Nothing but the pictures gets dropped; retype every entry exactly.

(Dataset extract begins)

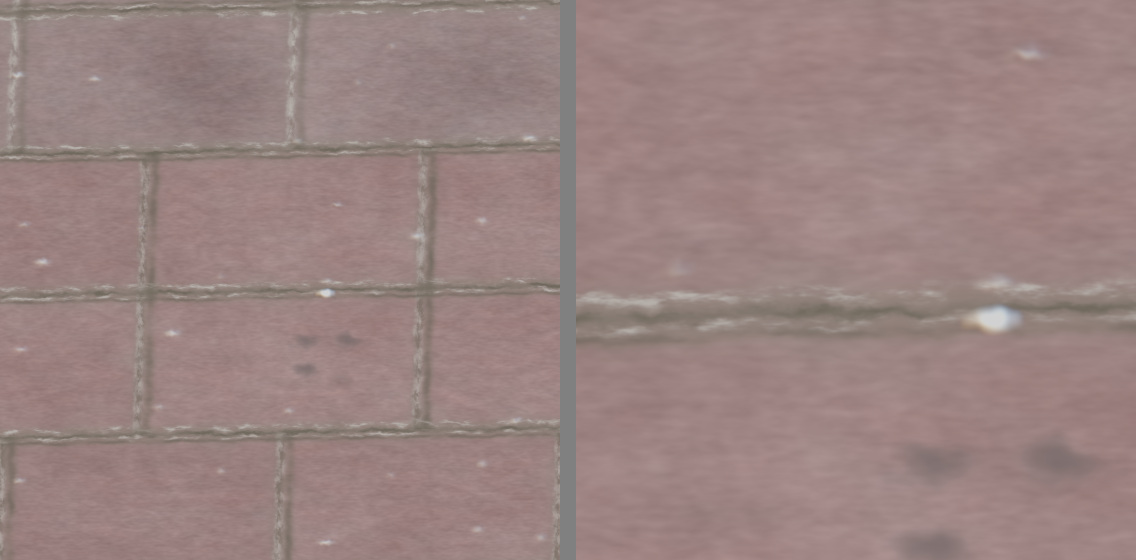
Left, the full canvas; right, a detail of the centre.
This texture is drawn by a WebGL 2 fragment shader. Its source:

```glsl
#version 300 es
precision highp float;
uniform vec2 u_resolution;
out vec4 fragColor;

vec2 hash2(vec2 p) {
    vec3 q = fract(p.xyx * vec3(0.1031, 0.1030, 0.0973));
    q += dot(q, q.yzx + 33.33);
    return fract((q.xx + q.yz) * q.zy);
}

float gradientAt(vec2 cell, vec2 offset) {
    return dot(hash2(cell + 50.0) * 2.0 - 1.0, offset);
}

float gradientNoise(vec2 p) {
    vec2 i = floor(p), f = fract(p);
    vec2 s = f * f * f * (f * (f * 6.0 - 15.0) + 10.0);
    vec2 e = vec2(1.0, 0.0);
    return mix(mix(gradientAt(i, f), gradientAt(i + e, f - e), s.x),
               mix(gradientAt(i + e.yx, f - e.yx), gradientAt(i + 1.0, f - 1.0), s.x), s.y);
}

float fbm(vec2 p) {
    float sum = 0.0, amp = 1.0;
    for (int i = 0; i < 4; i++) {
        sum += amp * gradientNoise(p);
        p = p * 2.03 + 17.0;
        amp *= 0.6;
    }
    return sum;
}

// Soft stroke of half-width w around d = 0
float stroke(float d, float w) {
    return exp(-d * d / (w * w));
}

// Patchy coverage from 0 to 1
float worn(vec2 p) {
    return smoothstep(-0.4, 0.5, fbm(p));
}

void main() {
    vec2 p = gl_FragCoord.xy / u_resolution;

    // Slightly tilted courses, staggered in pairs
    float v = (p.y - 0.2285 - 0.018 * (p.x - 0.5)) / 0.2525;
    float row = floor(v) + 1.0;
    float joint = floor(v + 0.5);
    float stagger = mod(floor((row + 1.0) * 0.5), 2.0);
    float u = (p.x - 0.03 * p.y - 0.24 * stagger) / 0.4975;
    vec2 id = vec2(floor(u), row);
    float dx = (u - floor(u + 0.5)) * 0.4975 + 0.006 * fbm(p * vec2(12.0, 26.0));
    float dy = (v - joint) * 0.2525 + 0.005 * fbm(p * vec2(16.0, 9.0) + 4.0);
    float topRow = step(2.5, row);

    // Brick faces: cool top courses, mottling and horizontal grain
    vec3 color = mix(vec3(0.612, 0.510, 0.505), vec3(0.607, 0.532, 0.530), topRow);
    color += 0.022 * (hash2(id).x - 0.5);
    color += 0.045 * fbm(p * vec2(5.0, 8.0) + 3.0) * vec3(0.7, 1.0, 1.0);
    color += 0.042 * fbm(p * vec2(24.0, 65.0)) + 0.034 * gradientNoise(p * vec2(75.0, 215.0));
    color.r += 0.018 * gradientNoise(p * vec2(14.0, 32.0) + 9.0);
    vec2 shade = (vec2(fract(u), fract(v)) - vec2(0.68, 0.48)) / vec2(0.27, 0.4);
    color -= 0.06 * topRow * exp(-dot(shade, shade));

    // Dusty brick margins
    float edge = min(abs(dx), abs(dy));
    color = mix(color, vec3(0.575, 0.525, 0.50), 0.75 * exp(-edge / 0.018) * (0.6 + 0.4 * worn(p * 9.0)));

    // Upright joints: crumbled pale mortar with a patchy shadow on the right
    vec3 dark = vec3(0.42, 0.395, 0.35), pale = vec3(0.72, 0.70, 0.68);
    float crumbs = worn(p * vec2(55.0, 40.0));
    float shadow = worn(p * vec2(7.0, 13.0) + 21.0);
    color = mix(color, dark, (0.2 + 0.55 * shadow) * (1.0 - 0.5 * topRow) * stroke(dx - 0.016, 0.008));
    color = mix(color, dark, 0.5 * (1.0 - crumbs) * stroke(dx + 0.002, 0.008) * (1.0 - 0.7 * topRow));
    color = mix(color, pale, stroke(dx + 0.001, 0.007) * crumbs * (0.65 + 0.25 * topRow));
    color = mix(color, pale, 0.45 * stroke(dx + 0.008, 0.003) * worn(p * vec2(30.0, 60.0) + 5.0));

    // Level joints: flaking pale lips around thin cracks, flipped on the top joint
    float flip = joint > 2.5 ? -1.0 : 1.0;
    float side = dy * flip;
    float rough = 0.005 * fbm(p * vec2(38.0, 60.0) + 8.0);
    float lip = worn(p * vec2(26.0, 75.0) + 13.0);
    float lowLip = worn(p * vec2(20.0, 70.0) + 29.0);
    float crack = worn(p * vec2(15.0, 50.0) + 41.0);
    color = mix(color, vec3(0.53, 0.49, 0.45), 0.6 * stroke(dy, 0.012));
    color = mix(color, dark, (0.25 + 0.65 * crack) * stroke(side + 0.001 + rough, 0.0035));
    color = mix(color, dark, (0.65 - 0.45 * crack) * stroke(side + 0.013, 0.0035));
    color = mix(color, pale, 0.95 * lip * lip * stroke(side - 0.010 + rough, 0.0045));
    color = mix(color, pale, 0.9 * lowLip * lowLip * stroke(side + 0.007 + rough, 0.003));
    color = mix(color, dark, 0.45 * stroke(length(vec2(dx - 0.01, dy)), 0.016));

    // Four faint smudges on the middle brick
    for (int i = 0; i < 4; i++) {
        vec2 k = vec2(i % 2, i / 2);
        vec2 d = p - vec2(0.544, 0.391) - k * vec2(0.076, -0.052) - vec2(-0.01, -0.022) * k.x * k.y;
        d += 0.014 * gradientNoise(p * 32.0) + 0.006 * gradientNoise(p * 85.0);
        float r = length(d / vec2(0.024, 0.014));
        color = mix(color, vec3(0.45, 0.41, 0.405), (0.65 - 0.4 * k.x * k.y) * (1.0 - smoothstep(0.2, 1.4, r)));
    }

    // Scattered pale chips with faint colour fringes
    vec2 cell = floor(p * 9.0);
    vec2 jitter = hash2(cell + 7.0), kind = hash2(cell + 31.0);
    vec2 chip = (fract(p * 9.0) - 0.2 - 0.6 * jitter) / 9.0;
    chip += 0.004 * gradientNoise(p * 120.0);
    vec2 size = vec2(0.006 + 0.006 * kind.y, 0.0035 + 0.002 * jitter.x);
    float present = step(0.66, kind.x) * (0.25 + 0.6 * kind.y);
    for (int c = 0; c < 3; c++) {
        vec2 fringe = vec2(0.001, 0.0005) * float(c - 1);
        vec2 q = (chip - fringe) / size;
        float spot = present * exp(-dot(q, q));
        vec2 bright = (p - vec2(0.581, 0.476) - fringe) / vec2(0.017, 0.008);
        spot = max(spot, 1.0 - smoothstep(0.4, 1.2, length(bright + 0.4 * gradientNoise(p * 90.0))));
        color[c] = mix(color[c], 0.82, spot);
    }

    fragColor = vec4(clamp(color, 0.0, 1.0), 1.0);
}
```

(Dataset extract ends)

Answer to this exercise ▸
Left, the full canvas; right, a detail of the centre.
This texture is drawn by a WebGL 2 fragment shader. Its source:

```glsl
#version 300 es
precision highp float;
uniform vec2 u_resolution;
out vec4 fragColor;

vec2 hash2(vec2 p) {
    vec3 q = fract(p.xyx * vec3(0.1031, 0.1030, 0.0973));
    q += dot(q, q.yzx + 33.33);
    return fract((q.xx + q.yz) * q.zy);
}

float gradientAt(vec2 cell, vec2 offset) {
    return dot(hash2(cell + 50.0) * 2.0 - 1.0, offset);
}

float gradientNoise(vec2 p) {
    vec2 i = floor(p), f = fract(p);
    vec2 s = f * f * f * (f * (f * 6.0 - 15.0) + 10.0);
    vec2 e = vec2(1.0, 0.0);
    return mix(mix(gradientAt(i, f), gradientAt(i + e, f - e), s.x),
               mix(gradientAt(i + e.yx, f - e.yx), gradientAt(i + 1.0, f - 1.0), s.x), s.y);
}

float fbm(vec2 p) {
    float sum = 0.0, amp = 1.0;
    for (int i = 0; i < 4; i++) {
        sum += amp * gradientNoise(p);
        p = p * 2.03 + 17.0;
        amp *= 0.6;
    }
    return sum;
}

// Soft stroke of half-width w around d = 0
float stroke(float d, float w) {
    return exp(-d * d / (w * w));
}

// Patchy coverage from 0 to 1
float worn(vec2 p) {
    return smoothstep(-0.4, 0.5, fbm(p));
}

void main() {
    vec2 p = gl_FragCoord.xy / u_resolution;

    // Slightly tilted courses, staggered in pairs
    float v = (p.y - 0.2285 - 0.018 * (p.x - 0.5)) / 0.2525;
    float row = floor(v) + 1.0;
    float joint = floor(v + 0.5);
    float stagger = mod(floor((row + 1.0) * 0.5), 2.0);
    float u = (p.x - 0.03 * p.y - 0.24 * stagger) / 0.4975;
    vec2 id = vec2(floor(u), row);
    float dx = (u - floor(u + 0.5)) * 0.4975 + 0.006 * fbm(p * vec2(12.0, 26.0));
    float dy = (v - joint) * 0.2525 + 0.005 * fbm(p * vec2(16.0, 9.0) + 4.0);
    float topRow = step(2.5, row);

    // Brick faces: cool top courses, mottling and horizontal grain
    vec3 color = mix(vec3(0.612, 0.510, 0.505), vec3(0.607, 0.532, 0.530), topRow);
    color += 0.022 * (hash2(id).x - 0.5);
    color += 0.045 * fbm(p * vec2(5.0, 8.0) + 3.0) * vec3(0.7, 1.0, 1.0);
    color += 0.042 * fbm(p * vec2(24.0, 65.0)) + 0.034 * gradientNoise(p * vec2(75.0, 215.0));
    color.r += 0.018 * gradientNoise(p * vec2(14.0, 32.0) + 9.0);
    vec2 shade = (vec2(fract(u), fract(v)) - vec2(0.68, 0.48)) / vec2(0.27, 0.4);
    color -= 0.06 * topRow * exp(-dot(shade, shade));

    // Dusty brick margins
    float edge = min(abs(dx), abs(dy));
    color = mix(color, vec3(0.575, 0.525, 0.50), 0.75 * exp(-edge / 0.018) * (0.6 + 0.4 * worn(p * 9.0)));

    // Upright joints: crumbled pale mortar with a patchy shadow on the right
    vec3 dark = vec3(0.42, 0.395, 0.35), pale = vec3(0.72, 0.70, 0.68);
    float crumbs = worn(p * vec2(55.0, 40.0));
    float shadow = worn(p * vec2(7.0, 13.0) + 21.0);
    color = mix(color, dark, (0.2 + 0.55 * shadow) * (1.0 - 0.5 * topRow) * stroke(dx - 0.016, 0.008));
    color = mix(color, dark, 0.5 * (1.0 - crumbs) * stroke(dx + 0.002, 0.008) * (1.0 - 0.7 * topRow));
    color = mix(color, pale, stroke(dx + 0.001, 0.007) * crumbs * (0.65 + 0.25 * topRow));
    color = mix(color, pale, 0.45 * stroke(dx + 0.008, 0.003) * worn(p * vec2(30.0, 60.0) + 5.0));

    // Level joints: flaking pale lips around thin cracks, flipped on the top joint
    float flip = joint > 2.5 ? -1.0 : 1.0;
    float side = dy * flip;
    float rough = 0.005 * fbm(p * vec2(38.0, 60.0) + 8.0);
    float lip = worn(p * vec2(26.0, 75.0) + 13.0);
    float lowLip = worn(p * vec2(20.0, 70.0) + 29.0);
    float crack = worn(p * vec2(15.0, 50.0) + 41.0);
    color = mix(color, vec3(0.53, 0.49, 0.45), 0.6 * stroke(dy, 0.012));
    color = mix(color, dark, (0.25 + 0.65 * crack) * stroke(side + 0.001 + rough, 0.0035));
    color = mix(color, dark, (0.65 - 0.45 * crack) * stroke(side + 0.013, 0.0035));
    color = mix(color, pale, 0.95 * lip * lip * stroke(side - 0.010 + rough, 0.0045));
    color = mix(color, pale, 0.9 * lowLip * lowLip * stroke(side + 0.007 + rough, 0.003));
    color = mix(color, dark, 0.45 * stroke(length(vec2(dx - 0.01, dy)), 0.016));

    // Four faint smudges on the middle brick
    for (int i = 0; i < 4; i++) {
        vec2 k = vec2(i % 2, i / 2);
        vec2 d = p - vec2(0.544, 0.391) - k * vec2(0.076, -0.052) - vec2(-0.01, -0.022) * k.x * k.y;
        d += 0.014 * gradientNoise(p * 32.0) + 0.006 * gradientNoise(p * 85.0);
        float r = length(d / vec2(0.024, 0.014));
        color = mix(color, vec3(0.45, 0.41, 0.405), (0.65 - 0.4 * k.x * k.y) * (1.0 - smoothstep(0.2, 1.4, r)));
    }

    // Scattered pale chips with faint colour fringes
    vec2 cell = floor(p * 9.0);
    vec2 jitter = hash2(cell + 7.0), kind = hash2(cell + 31.0);
    vec2 chip = (fract(p * 9.0) - 0.2 - 0.6 * jitter) / 9.0;
    chip += 0.004 * gradientNoise(p * 120.0);
    vec2 size = vec2(0.006 + 0.006 * kind.y, 0.0035 + 0.002 * jitter.x);
    float present = step(0.66, kind.x) * (0.25 + 0.6 * kind.y);
    for (int c = 0; c < 3; c++) {
        vec2 fringe = vec2(0.001, 0.0005) * float(c - 1);
        vec2 q = (chip - fringe) / size;
        float spot = present * exp(-dot(q, q));
        vec2 bright = (p - vec2(0.581, 0.476) - fringe) / vec2(0.017, 0.008);
        spot = max(spot, 1.0 - smoothstep(0.4, 1.2, length(bright + 0.4 * gradientNoise(p * 90.0))));
        color[c] = mix(color[c], 0.82, spot);
    }

    fragColor = vec4(clamp(color, 0.0, 1.0), 1.0);
}
```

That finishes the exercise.